Kapiti Observer : September 29th 2011
28 THURSDAY, SEPTEMBER 29, 2011 4019057AA Sonia Savage Oil paintings big and small with a wide range of styles 3 Shearwater Rise, Paraparaumu Beach PHILIP MARKHAM STUDIO 173 ROSETTA ROAD RAUMATI www.philipmarkham.com 4019110AA 4019125AA High fired contemporary domestic stoneware from his working studio @ 28 Manly Street Paraparaumu Beach Ph. 04 902 2344 4034248AA 4034258AA Sisal MacMat $135 air dried macrocarpa treated with natural oils Tui Blackboard $95 Featuring Pin Art Decorative PinboardsTM Artistic noticeboards, chalkboards and whiteboards - new and popular designs for kids rooms, living and commercial settings MacMat Macrocarpa WoodmatsTM Hand made bath room slatmats and exterior woodmats for entrances, spas and outdoor showers. Natural. Sustainable. Beautiful 4061663AA Sculptures fill garden Breaking the mould: Michelle Retimana's sculptures are all hand-formed, created without the use of moulds. By SADIE BECKMAN Michelle Retimana met her future husband when she was just 14, little knowing how the cultural influences of his family would shape her career as an artist years later. The sculptor creates hand-formed works in clay that incorporate her love of natural colours and texture set against a contemporary Maori background. Taught the arts of harakeke (flax weaving), taniko weaving and korowai (feather cloaks) by her mother-in-law, Retimana likes to incorporate elements of these into her sculptural works. Earthy oxides are used to finish her fired pieces, and she experiments with a variety of methods including raku and wood smoking. Koru and rounded Maori forms dominate Retimana's art, and a new series of waka sculptures have curling koru-like prows. Participating in the Kapiti Arts Trail from her Waikanae Beach property, the artist is looking forward to the opportunity to showcase her work to visitors and generate sales. Preparing in advance of the trail, Retimana sets herself a goal for what she wants to achieve. ''I usually have an expectation of far more than is achievable,'' she says. However, her beautiful property in Waikanae Beach's Rutherford Dr is filled with sculptures and art in every nook and cranny of the house, garden and studio. This year's Kapiti Arts trail will be Retimana's seventh, and the second she has done from her own home, following a successful weekend on last year's trail. New format working well for trail By SADIE BECKMAN Tools of the trade: Bee Doughty-Pratt at her home in Otaki Gorge. Bee Doughty-Pratt's career is booming, as she looks forward to participating in this year's Kapiti Arts Trail. The Otaki artist, who paints abstract landscapes she describes as ''earthy'' with strong colour, is exhibiting at her Parenga Rd property with sculptor Bruce Winter, where they will also offer devonshire teas. Doughty-Pratt feels their work fits well together as Winter's accomplished pieces, using found objects are also strong with earthy overtones, and a definite ''funky'' element, she says.
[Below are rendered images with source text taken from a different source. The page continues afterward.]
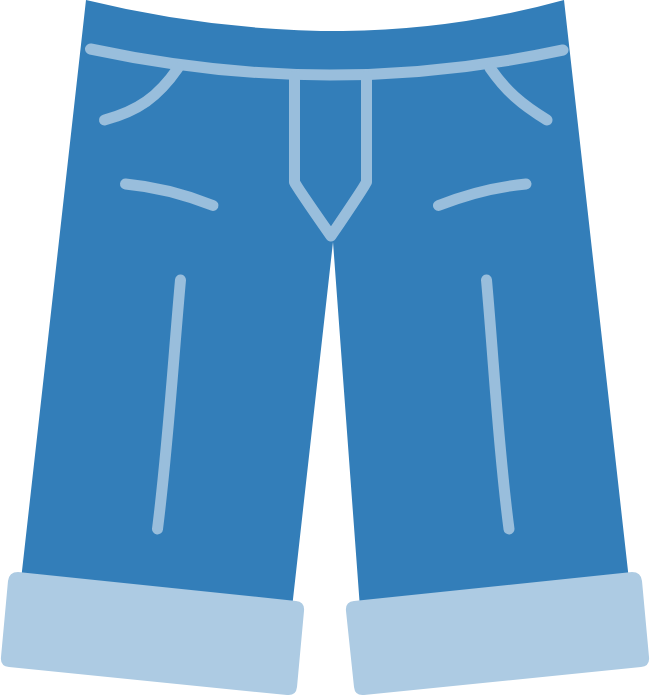
<!DOCTYPE html>
<html lang="en">
<head>
<meta charset="utf-8">
<title>Denim shorts</title>
<style>
:root {
  --paper: #ffffff;
  --denim: #337eb9;
  --stitch: #99bedc;
  --cuff: #adcbe3;
}
html, body { margin: 0; width: 650px; height: 696px; overflow: hidden; background: var(--paper); }
.shorts { display: block; }
.denim { fill: var(--denim); }
.stitching { fill: none; stroke: var(--stitch); stroke-width: 11; stroke-linecap: round; stroke-linejoin: round; }
.cuffs { fill: var(--cuff); }
</style>
</head>
<body>
<svg class="shorts" width="650" height="696" viewBox="0 0 650 696" role="img" aria-label="Blue denim shorts with rolled cuffs">
  <path class="denim" d="M86 0Q212 31 343 31Q456 30 564 0L629 580L360 608L333 242L292 608L21 580Z"/>
  <g class="stitching">
    <path class="waistband" d="M90.500 49Q212 75 330 75Q446 75 563 50"/>
    <path class="pocket-left" d="M178 68C158 97 138 111 104.500 120"/>
    <path class="pocket-right" d="M490 68C506 91 521 104 547 120"/>
    <path class="fly" d="M294.500 76V182Q296 186 331 236Q365 186 366.500 182V76"/>
    <path class="crease-left" d="M125.500 184Q169 188 213 205.500"/>
    <path class="crease-right" d="M526 184Q483 188 438.500 205.500"/>
    <path class="leg-seam-left" d="M180.500 280C173 363 168 446 157.500 529"/>
    <path class="leg-seam-right" d="M486.500 280C494 363 498 446 509 529"/>
  </g>
  <g class="cuffs">
    <path class="cuff-left" d="M18 572L296 601Q305 602 304 611L297 687Q296 696 287 695L9 667Q0 666 1 657L8 581Q9 572 18 572Z"/>
    <path class="cuff-right" d="M632 572L354 601Q345 602 346 611L354 687Q355 696 364 695L641 667Q650 666 649 657L642 581Q641 572 632 572Z"/>
  </g>
</svg>
</body>
</html>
The two have exhibited together around the country during the past two years, and last year's arts trail brought a large number of visitors to the rural property in Otaki Gorge. Commissions for Doughty-Pratt's work have increased and she was ''quite taken aback'' by the large response she had received. Before becoming a participant, Doughty-Pratt had been a visitor on the Kapiti Arts Trail, and felt that changes made to the format last year had been very successful. Implementing artisans' fairs as well as singling out a number of individual artists was ''fantastic'', she says. Creating a delineation between the two had helped to lift the standard of the arts trail, highlighting the professional artists who work in the district, says Doughty-Pratt. ''They have lifted the bar a little by changing the format.'' This year's trail will see a number of artisans' fairs around Kapiti and about 60 individual artists highlighted as destinations.
September 26th 2011
October 3rd 2011